+++ Source information

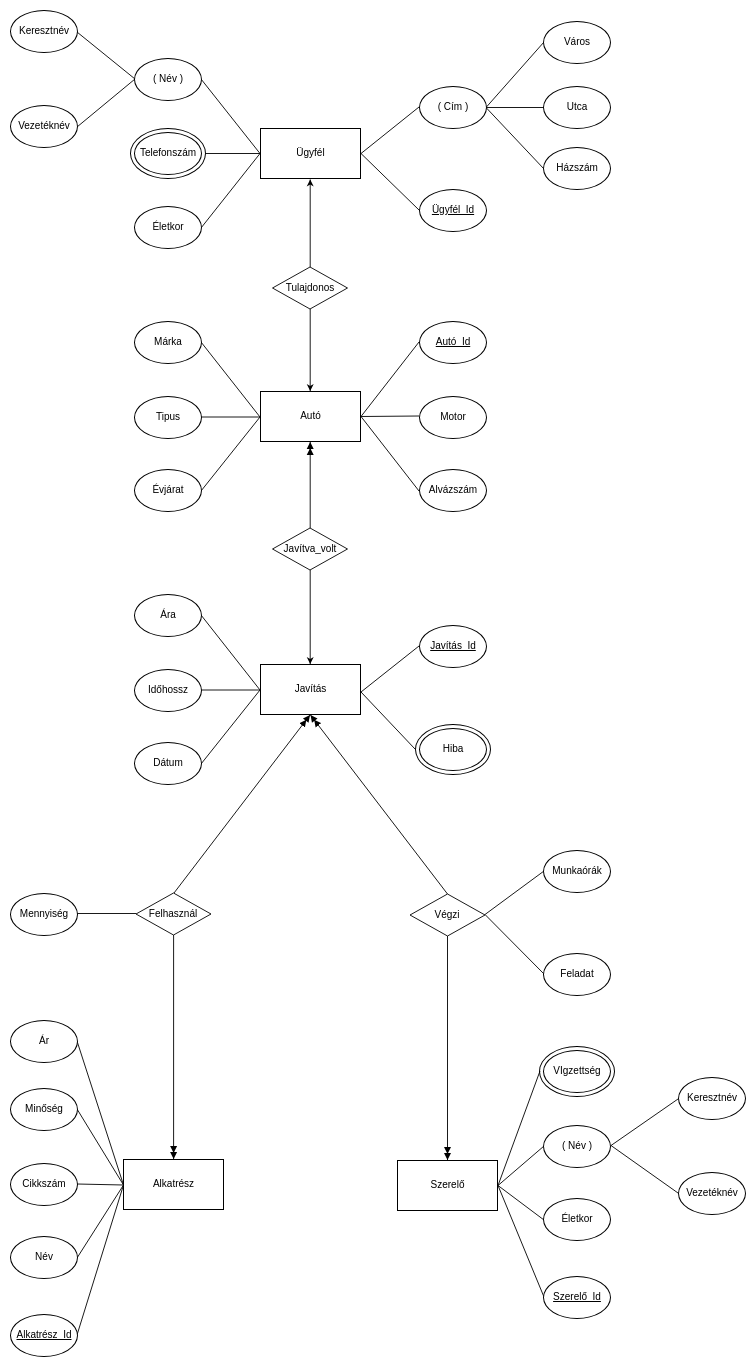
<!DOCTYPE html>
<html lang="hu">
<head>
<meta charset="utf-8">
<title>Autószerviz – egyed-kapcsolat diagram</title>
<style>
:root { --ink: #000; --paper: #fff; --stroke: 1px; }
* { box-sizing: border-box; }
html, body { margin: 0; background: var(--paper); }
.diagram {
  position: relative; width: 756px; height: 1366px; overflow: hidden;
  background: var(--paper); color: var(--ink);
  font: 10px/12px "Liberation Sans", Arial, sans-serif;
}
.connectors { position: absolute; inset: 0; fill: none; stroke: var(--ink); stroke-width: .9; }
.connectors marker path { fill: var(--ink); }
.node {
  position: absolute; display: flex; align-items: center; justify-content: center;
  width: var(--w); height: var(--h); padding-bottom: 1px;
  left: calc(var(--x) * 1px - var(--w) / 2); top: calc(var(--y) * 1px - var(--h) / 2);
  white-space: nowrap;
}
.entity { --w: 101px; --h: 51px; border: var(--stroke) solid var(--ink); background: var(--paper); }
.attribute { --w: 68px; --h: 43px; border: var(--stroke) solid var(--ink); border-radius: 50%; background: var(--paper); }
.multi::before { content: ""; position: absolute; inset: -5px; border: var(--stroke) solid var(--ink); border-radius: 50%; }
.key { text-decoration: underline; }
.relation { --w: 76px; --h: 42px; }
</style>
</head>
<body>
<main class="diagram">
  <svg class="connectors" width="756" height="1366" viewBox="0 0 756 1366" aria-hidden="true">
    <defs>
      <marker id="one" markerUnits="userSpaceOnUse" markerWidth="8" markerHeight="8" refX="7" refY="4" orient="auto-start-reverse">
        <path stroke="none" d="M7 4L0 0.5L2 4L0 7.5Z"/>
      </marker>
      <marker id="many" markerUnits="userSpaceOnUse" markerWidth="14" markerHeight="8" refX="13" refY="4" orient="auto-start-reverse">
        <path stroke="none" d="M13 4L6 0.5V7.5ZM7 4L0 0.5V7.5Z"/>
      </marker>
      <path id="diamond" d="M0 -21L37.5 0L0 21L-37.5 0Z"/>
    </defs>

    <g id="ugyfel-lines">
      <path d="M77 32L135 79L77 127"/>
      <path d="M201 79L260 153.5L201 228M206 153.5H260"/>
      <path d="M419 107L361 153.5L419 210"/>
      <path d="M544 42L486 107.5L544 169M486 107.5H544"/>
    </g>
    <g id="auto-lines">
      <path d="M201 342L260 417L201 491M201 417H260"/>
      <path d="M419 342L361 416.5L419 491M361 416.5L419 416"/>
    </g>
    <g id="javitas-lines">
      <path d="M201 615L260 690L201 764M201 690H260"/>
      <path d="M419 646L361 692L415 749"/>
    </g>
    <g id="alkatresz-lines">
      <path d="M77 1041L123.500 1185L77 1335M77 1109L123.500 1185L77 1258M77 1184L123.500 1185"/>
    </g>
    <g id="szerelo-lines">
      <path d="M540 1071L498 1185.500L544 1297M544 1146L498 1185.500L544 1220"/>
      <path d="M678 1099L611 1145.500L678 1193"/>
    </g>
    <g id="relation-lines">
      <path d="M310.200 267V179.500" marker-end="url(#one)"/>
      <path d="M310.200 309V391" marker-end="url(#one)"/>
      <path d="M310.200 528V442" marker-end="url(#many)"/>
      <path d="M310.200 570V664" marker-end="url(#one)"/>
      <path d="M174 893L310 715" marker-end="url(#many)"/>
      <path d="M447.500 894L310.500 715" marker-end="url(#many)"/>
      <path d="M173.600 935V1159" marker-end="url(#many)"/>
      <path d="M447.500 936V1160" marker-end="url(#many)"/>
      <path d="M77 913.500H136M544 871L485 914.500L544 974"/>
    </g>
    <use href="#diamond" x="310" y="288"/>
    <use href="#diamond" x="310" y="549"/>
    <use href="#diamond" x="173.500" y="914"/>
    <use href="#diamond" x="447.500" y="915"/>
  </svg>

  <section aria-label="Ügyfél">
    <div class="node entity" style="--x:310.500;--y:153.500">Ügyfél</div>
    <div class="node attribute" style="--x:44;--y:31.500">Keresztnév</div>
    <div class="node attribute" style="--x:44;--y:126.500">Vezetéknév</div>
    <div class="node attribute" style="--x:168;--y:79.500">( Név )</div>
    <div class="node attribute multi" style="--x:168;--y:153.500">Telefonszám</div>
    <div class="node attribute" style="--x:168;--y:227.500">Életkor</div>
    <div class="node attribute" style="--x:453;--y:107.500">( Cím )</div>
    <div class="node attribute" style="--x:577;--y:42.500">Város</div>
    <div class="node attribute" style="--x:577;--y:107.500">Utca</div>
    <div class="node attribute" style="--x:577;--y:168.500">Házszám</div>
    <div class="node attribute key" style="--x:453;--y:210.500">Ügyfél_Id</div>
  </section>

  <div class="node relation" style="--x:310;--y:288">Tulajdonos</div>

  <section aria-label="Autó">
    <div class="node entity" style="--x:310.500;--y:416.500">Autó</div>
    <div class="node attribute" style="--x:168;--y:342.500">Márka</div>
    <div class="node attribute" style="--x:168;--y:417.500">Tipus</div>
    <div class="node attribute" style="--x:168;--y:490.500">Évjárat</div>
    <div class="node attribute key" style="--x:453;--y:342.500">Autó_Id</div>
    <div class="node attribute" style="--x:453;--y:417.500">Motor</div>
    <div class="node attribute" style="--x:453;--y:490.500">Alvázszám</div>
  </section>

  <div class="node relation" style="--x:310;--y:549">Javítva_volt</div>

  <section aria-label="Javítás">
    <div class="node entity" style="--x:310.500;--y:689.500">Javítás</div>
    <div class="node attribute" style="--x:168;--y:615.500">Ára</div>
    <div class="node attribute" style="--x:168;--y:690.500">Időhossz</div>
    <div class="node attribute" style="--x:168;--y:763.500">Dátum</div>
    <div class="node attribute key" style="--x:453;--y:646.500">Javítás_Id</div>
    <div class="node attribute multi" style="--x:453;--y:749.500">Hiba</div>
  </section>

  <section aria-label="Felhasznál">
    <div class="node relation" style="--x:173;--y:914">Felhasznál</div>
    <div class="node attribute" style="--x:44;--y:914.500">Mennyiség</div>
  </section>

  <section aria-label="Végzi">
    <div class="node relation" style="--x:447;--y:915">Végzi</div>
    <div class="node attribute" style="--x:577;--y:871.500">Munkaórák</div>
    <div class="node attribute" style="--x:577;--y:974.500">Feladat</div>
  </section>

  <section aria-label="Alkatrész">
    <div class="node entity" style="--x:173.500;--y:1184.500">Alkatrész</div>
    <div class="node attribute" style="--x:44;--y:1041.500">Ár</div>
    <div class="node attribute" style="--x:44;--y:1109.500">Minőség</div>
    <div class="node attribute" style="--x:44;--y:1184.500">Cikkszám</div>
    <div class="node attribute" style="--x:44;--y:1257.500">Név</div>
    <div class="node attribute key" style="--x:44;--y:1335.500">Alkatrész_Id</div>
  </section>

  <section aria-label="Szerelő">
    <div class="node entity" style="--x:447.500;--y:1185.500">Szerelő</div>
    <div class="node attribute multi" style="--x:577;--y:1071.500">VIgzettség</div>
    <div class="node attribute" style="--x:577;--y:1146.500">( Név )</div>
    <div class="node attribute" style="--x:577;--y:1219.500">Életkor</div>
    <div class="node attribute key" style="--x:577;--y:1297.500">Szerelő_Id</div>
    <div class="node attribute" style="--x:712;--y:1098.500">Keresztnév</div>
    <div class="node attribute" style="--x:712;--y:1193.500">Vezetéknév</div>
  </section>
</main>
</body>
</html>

++++++

• Work order: Each line containing the word "diamond" needs to be copied from the data above.

• Answer box:
      <path id="diamond" d="M0 -21L37.5 0L0 21L-37.5 0Z"/>
    <use href="#diamond" x="310" y="288"/>
    <use href="#diamond" x="310" y="549"/>
    <use href="#diamond" x="173.500" y="914"/>
    <use href="#diamond" x="447.500" y="915"/>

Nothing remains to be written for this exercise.